The bank has agreed to provide $12 million in bridge financing to the SaCaSol joint venture for the expansion of its solar pipeline.
San Carlos Solar Energy Inc. (SaCaSol) has secured $12 million in bridge financing from the Bank of Philippines (BPI) for the expansion of its solar pipeline.
A joint venture between ThomasLloyd Cleantech Infrastructure Fund and renewable energy group Bronzeoak Philippines Inc., SaCaSol is seeking to expand its portfolio of solar projects under construction and, to that end, has for the first time tapped the Philippines bridge financing market.
SaCaSol President Jose Maria P. Zabaleta said that having constructed and grid-connected the first utility-scale solar plant in the country, the company was "keen to make the most of our experience and pursue our expansion projects announced at our plant's inauguration on May 15."
He added that the new partnership with BPI was "key to helping us deliver a larger portfolio of projects to meet the growing needs of our country for daytime power to reduce our reliance on diesel peaking plants."
The SaCaSol portfolio currently under construction is located on the Philippine island of Negros as part of the Visayas grid.
"This is an important benchmark transaction, as we work to develop the debt financing market for further renewable energy projects in the Philippines, said Tony Coveney, head of project finance for ThomasLloyd.
Alfonso Salcedo Jr., BPI's executive vice president and group head of corporate banking, said the agreement helped to promote "the growth and development of renewable energy projects here in the country.
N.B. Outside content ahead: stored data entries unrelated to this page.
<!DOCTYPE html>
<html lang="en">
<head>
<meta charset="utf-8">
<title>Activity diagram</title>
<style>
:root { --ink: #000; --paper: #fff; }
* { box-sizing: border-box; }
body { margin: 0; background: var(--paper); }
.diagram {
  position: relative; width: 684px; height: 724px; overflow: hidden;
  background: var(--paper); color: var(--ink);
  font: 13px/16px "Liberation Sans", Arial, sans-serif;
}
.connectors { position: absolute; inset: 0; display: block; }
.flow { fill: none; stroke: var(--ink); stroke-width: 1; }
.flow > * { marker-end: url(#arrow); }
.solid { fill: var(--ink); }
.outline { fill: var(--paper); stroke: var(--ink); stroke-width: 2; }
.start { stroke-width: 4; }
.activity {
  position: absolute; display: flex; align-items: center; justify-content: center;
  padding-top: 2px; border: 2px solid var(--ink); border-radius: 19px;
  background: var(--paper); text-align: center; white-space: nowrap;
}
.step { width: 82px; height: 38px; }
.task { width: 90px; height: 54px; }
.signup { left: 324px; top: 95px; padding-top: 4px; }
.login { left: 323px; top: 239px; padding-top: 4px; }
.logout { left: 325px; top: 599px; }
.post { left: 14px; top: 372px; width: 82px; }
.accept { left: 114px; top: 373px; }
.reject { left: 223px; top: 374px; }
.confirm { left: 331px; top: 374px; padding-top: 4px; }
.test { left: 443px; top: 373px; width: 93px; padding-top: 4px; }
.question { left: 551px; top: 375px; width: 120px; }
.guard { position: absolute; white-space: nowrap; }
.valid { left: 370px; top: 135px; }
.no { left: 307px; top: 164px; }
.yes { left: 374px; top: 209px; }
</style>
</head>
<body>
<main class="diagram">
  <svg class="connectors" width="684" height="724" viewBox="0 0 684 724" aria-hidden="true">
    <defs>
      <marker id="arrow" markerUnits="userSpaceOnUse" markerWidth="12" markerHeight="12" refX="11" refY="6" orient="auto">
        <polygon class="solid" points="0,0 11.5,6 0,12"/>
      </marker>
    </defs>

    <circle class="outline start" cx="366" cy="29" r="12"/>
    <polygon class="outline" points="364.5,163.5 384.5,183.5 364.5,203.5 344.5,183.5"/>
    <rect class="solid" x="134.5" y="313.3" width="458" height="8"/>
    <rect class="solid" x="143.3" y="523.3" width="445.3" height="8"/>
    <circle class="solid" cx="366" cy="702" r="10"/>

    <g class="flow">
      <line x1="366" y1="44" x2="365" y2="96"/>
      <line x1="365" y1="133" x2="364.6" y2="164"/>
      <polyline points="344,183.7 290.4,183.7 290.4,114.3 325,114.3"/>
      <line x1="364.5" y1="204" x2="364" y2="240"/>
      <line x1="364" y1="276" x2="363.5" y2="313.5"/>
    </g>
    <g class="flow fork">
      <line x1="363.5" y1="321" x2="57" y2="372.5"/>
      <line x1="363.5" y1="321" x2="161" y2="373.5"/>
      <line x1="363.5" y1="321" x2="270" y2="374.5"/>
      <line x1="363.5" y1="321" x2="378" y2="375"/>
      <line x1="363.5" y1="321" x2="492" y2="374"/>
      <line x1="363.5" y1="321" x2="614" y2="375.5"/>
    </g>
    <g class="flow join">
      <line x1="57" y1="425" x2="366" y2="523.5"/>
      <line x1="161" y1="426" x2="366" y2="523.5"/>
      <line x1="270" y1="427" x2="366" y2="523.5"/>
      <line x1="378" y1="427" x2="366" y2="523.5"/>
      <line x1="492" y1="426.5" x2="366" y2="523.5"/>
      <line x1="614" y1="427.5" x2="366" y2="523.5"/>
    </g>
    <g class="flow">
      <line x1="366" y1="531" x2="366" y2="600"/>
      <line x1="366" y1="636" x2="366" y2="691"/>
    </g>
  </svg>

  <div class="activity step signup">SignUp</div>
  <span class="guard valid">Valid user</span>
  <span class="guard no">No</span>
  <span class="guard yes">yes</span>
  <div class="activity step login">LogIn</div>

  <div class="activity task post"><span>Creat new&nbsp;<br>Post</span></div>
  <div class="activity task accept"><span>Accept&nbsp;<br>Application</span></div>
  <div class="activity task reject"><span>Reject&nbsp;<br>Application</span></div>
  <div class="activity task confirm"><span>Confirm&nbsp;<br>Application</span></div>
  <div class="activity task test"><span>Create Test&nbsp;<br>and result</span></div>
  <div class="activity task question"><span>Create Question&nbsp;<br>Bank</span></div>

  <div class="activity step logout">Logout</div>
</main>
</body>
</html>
It also helps address the issues of power shortages and the rising energy prices in the Visayas area through renewable sources of energy which supports the bank's sustainability objectives."
In May, SaCaSol completed phase one of the first utility-scale solar park in the Philippines. Financed by ThomasLloyd and built by Conergy, the $45 million San Carlos I and II PV project is seen as a major achievement and a key part of the country's efforts to expand solar power generation.
This content is protected by copyright and may not be reused. If you want to cooperate with us and would like to reuse some of our content, please contact: firstname.lastname@example.org.